In abundance; in plentiful amounts.
She walks into the room and the air changes, rising up like an autumn wind that hits a bank of trees and sends a spray of colorful leaves flying. People who don’t know her will pause, lift their chins and glance around, shrug their shoulders almost imperceptibly and continue their conversations. People who know her move toward her like ducks to bread on water.
She, meanwhile, is wholly unaware of herself, except for a little self consciousness evidenced in the way she tugs at the back of her shirt, making sure it’s not sitting on the Parrish shelf on her back-side. She sees someone she loves, which is basically anyone she has met, and her face lights up; her cheeks rising, her lips parting, her aquamarine eyes sparkling like the sun has just come from behind a cloud on Lake Huron. Irresistible, I tell you. Arms reach out, like zombies from the Night of the Living Dead, only with all good non-scary feelings. They rise in response to her presence. They rise to embrace her. You move your heart in closer to hers and then you smell it; faint and sweet. You inhale just a millisecond longer to capture the scent of Galore.
It’s been her perfume of choice for years. Mine too, though it is not the same on my skin is it is on hers. My skin is too dry. Too selfish. Too….something. But when I smell it on her it makes me want to spray one more spritz in the morning, like schoolgirls who wanted to look like Jennifer Anniston so they spent an hour every morning trying to get the hairdo. We come close, but….
Galore is the perfect name for Ann Marie’s perfume. She is abundance personified. She is graciousness. She is generosity. She holds her cup of life with both hands, raises it toward heaven and watches it overflow as if it were a fountain of youth. There is no end. The more she gets, the more she gives. The more she gives the more she gets. Logic will try to cap it, but like the BP oil spill in Mexico, it will not hold. Her time, her talents, her warm conversation, her culinary skills, her hosting abilities, her testimony, her curiosity, her compassion, her money, her hard work, her tenderness, her laughter, her tears: they cannot be contained. Nor should they be. She is a divine vessel for all of it; a good steward. We’ll be at Costco getting supplies for Thanksgiving and she will pass the children’s toy section and she will move her cart over in that direction like there was a big invisible magnet hidden under the display table. Though there are no little children in her immediate family, she will drop a doll in her cart, already almost full, and then something with some semblance of Mickey Mouseness, along with a Lego set and something that looks like Sophie….oh, and some PJ’s for baby Ruby. These are MY grandchildren. See what I mean?
My mom used to struggle to restrain her concern about Ann Marie’s health. She worked so hard, and got so tired.
“But it makes me happy, Mom.” she would say between yawns.
Like I said, Galore does not smell the same on my skin.

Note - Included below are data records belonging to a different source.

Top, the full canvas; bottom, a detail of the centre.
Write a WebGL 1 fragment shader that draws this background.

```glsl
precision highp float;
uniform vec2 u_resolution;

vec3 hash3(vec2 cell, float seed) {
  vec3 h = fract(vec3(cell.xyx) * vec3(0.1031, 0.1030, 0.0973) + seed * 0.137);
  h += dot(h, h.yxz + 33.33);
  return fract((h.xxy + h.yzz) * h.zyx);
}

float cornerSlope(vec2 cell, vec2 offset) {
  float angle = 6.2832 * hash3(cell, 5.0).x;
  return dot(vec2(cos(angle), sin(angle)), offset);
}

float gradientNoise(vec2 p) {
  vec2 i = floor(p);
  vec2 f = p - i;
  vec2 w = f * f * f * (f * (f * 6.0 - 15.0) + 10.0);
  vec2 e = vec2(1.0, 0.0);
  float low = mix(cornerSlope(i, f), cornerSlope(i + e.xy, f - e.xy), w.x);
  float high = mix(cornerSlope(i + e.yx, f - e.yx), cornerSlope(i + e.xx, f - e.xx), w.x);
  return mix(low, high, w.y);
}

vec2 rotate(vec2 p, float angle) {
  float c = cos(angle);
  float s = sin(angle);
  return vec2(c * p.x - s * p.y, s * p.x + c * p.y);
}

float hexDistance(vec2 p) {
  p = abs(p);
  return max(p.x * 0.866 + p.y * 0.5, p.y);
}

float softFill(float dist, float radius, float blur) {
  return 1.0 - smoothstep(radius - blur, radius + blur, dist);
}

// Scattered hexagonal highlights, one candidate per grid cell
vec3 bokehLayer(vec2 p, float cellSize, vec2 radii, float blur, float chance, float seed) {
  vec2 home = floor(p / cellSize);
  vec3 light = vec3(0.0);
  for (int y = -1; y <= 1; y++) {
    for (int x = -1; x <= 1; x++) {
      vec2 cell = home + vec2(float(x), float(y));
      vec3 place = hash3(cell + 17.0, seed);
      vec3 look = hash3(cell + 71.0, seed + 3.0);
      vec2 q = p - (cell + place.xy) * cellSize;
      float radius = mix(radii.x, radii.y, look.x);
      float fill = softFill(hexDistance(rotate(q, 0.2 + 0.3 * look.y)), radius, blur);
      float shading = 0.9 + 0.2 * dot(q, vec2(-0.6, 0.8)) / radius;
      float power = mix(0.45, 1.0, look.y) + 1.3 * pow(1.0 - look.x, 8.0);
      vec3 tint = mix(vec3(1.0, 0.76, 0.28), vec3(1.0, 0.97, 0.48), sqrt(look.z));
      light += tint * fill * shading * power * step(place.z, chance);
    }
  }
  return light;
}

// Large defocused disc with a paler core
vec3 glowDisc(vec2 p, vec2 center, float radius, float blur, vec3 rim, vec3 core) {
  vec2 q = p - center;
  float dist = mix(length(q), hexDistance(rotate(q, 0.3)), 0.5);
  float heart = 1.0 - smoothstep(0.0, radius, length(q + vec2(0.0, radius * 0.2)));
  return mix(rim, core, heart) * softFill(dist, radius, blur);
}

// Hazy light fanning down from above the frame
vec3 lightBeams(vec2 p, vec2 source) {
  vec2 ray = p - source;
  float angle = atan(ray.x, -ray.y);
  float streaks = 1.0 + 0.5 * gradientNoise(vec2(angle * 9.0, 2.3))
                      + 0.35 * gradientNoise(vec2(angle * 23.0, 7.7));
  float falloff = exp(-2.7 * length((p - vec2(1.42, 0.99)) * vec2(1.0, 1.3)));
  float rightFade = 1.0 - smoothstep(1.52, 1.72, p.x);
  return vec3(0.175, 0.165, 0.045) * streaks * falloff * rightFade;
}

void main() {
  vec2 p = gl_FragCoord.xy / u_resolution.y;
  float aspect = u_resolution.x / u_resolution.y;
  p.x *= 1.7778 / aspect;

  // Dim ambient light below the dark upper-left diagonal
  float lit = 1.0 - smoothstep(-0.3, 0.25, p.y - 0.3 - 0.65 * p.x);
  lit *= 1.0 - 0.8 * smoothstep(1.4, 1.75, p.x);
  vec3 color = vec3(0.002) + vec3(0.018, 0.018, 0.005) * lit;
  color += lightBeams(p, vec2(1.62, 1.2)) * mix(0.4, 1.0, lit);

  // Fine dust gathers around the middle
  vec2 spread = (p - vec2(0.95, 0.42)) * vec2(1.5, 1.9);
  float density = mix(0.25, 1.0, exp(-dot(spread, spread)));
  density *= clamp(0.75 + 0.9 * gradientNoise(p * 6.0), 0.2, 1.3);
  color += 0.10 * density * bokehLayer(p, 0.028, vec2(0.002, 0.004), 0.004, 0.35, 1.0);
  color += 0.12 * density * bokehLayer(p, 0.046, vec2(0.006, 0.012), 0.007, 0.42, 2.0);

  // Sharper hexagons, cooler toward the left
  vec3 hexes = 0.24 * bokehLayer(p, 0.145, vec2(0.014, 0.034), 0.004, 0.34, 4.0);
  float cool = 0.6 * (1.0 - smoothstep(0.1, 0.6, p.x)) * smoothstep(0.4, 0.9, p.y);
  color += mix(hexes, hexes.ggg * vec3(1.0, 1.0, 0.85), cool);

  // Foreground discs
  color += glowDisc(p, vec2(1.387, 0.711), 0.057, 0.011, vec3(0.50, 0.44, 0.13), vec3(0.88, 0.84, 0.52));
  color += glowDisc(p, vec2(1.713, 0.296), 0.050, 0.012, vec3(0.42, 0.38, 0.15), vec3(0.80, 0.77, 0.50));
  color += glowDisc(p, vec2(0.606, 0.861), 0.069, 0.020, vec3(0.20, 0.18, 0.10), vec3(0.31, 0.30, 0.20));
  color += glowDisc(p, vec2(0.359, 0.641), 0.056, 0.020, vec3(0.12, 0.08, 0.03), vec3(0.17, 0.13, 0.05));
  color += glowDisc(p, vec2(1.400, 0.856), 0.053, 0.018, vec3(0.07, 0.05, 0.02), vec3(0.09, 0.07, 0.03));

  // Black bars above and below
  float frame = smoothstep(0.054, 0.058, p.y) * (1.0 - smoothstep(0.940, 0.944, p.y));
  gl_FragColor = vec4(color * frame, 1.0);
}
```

That was 54 years ago. Mom is nearly 87 years old now.
Yesterday Ann Marie drove all day, from Sacramento to Salt Lake City, arriving at Mom and Libby’s house at about one in the morning. She and Mike had come to drop Joseph off at BYU. Joseph is the youngest of Mom’s grandchildren, the caboose of the little train following the big red engine. He is a tall, handsome delight of a boy.